Transcatheter Aortic Valve Replacement (TAVR)

Transcatheter Aortic Valve Replacement (TAVR)

Transcatheter Aortic Valve Replacement (TAVR) services offered in Zephyrhills, Lakeland, Plant City and Riverview, FL

Fatigue, shortness of breath, and chest pain or tightness are the top three signs you may need a transcatheter aortic valve replacement (TAVR). The cardiology experts at Florida Heart, Vein and Vascular Institute have helped many patients return to a healthier life with a minimally invasive TAVR procedure. To learn more, call the office in Zephyrhills, Lakeland, Plant City, Wesley Chapel or Riverview, Florida, or request an appointment online today to get help for troublesome heart symptoms.

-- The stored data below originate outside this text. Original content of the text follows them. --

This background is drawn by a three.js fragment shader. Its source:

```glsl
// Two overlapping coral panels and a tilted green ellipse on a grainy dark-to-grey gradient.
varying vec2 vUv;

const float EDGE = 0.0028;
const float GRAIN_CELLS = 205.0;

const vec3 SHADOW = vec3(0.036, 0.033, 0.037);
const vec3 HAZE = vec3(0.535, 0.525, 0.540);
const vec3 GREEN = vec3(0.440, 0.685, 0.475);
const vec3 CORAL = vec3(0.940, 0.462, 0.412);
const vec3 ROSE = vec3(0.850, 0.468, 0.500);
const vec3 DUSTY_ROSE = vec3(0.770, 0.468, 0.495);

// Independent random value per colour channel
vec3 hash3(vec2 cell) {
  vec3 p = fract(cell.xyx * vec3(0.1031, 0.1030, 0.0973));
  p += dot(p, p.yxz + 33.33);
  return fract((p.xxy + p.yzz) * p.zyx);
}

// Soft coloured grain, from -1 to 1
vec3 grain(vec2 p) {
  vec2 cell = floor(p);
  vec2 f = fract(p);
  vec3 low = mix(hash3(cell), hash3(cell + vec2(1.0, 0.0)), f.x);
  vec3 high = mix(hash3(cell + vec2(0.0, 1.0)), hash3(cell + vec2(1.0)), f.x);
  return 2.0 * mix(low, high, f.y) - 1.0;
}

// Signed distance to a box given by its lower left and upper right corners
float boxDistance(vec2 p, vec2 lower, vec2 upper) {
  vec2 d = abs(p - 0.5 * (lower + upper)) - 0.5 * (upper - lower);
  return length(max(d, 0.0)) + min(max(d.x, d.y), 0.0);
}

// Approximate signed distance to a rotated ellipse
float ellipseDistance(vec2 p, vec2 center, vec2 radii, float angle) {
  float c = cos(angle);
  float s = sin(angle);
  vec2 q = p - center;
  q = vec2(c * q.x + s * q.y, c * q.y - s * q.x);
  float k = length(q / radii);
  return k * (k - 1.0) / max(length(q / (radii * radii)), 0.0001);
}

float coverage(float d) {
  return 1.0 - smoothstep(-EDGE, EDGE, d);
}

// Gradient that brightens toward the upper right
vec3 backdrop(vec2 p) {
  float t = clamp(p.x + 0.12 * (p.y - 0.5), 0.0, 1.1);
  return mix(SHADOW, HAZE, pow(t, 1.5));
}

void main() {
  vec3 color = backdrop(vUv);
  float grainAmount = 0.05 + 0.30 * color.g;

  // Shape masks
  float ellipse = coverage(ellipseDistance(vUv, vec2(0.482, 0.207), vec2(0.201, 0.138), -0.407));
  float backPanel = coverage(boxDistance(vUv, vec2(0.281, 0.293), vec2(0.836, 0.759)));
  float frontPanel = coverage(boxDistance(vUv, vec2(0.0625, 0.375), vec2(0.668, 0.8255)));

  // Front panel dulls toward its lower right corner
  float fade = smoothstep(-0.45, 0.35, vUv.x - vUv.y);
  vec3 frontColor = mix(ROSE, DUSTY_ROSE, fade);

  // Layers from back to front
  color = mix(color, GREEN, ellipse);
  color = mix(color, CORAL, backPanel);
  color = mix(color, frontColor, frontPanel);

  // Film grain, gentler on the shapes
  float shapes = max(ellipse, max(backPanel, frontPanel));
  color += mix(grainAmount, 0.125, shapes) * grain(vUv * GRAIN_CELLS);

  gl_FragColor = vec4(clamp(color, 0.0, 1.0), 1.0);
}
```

Transcatheter Aortic Valve Replacement (TAVR) Q&A

What is a transcatheter aortic valve replacement (TAVR)?

A transcatheter aortic valve replacement, or TAVR, treats a heart condition called aortic valve stenosis. During the minimally invasive interventional cardiology procedure, your provider removes the damaged valve and replaces it with a new one.

The aortic valve opens to let blood flow from your heart into the aorta, the large artery carrying oxygen-rich blood to your body. Then, the valve closes to prevent blood from flowing back into your heart.

Aortic valve stenosis occurs when the valve becomes thick and stiff, narrowing the opening and decreasing the amount of blood flowing out of your heart.

When this condition isn’t treated, your heart works harder to force more blood into the aorta. The extra effort takes a toll on your heart muscles, ultimately causing heart failure.

What should I expect during a TAVR?

Many patients have TAVR as an outpatient procedure using a local anesthetic and sedation to help them relax.

Your provider makes a tiny cut in your groin or chest and inserts a catheter (long, narrow tube) into the blood vessel. They use specialized real-time imaging to thread the catheter into your heart.

After placing the catheter near the aortic valve, your provider uses the catheter to guide instruments into your heart, using them to remove and replace the valve. 

Some valves automatically expand to become permanently implanted in place. Others are pressed into place by inflating a balloon from the catheter.

What is recovery like after a transcatheter aortic valve replacement?

As long as you don’t have any complications after the transcatheter aortic valve replacement, you can go home the same day. Before you leave, the team explains how to care for the small wound and watch for problems like an infection.

Your Florida Heart, Vein and Vascular Institute provider prescribes blood thinners (anticoagulants) to prevent blood clots. You may also need to take antibiotics to prevent a bacterial infection in the new valve.

After taking it easy for a time, most patients return to their usual activities within two weeks. You’ll have regular follow-up appointments, and your provider recommends a healthy diet and exercise regimen to support your heart health.

Call the nearest Florida Heart, Vein and Vascular Institute office or request a TAVR consultation online today.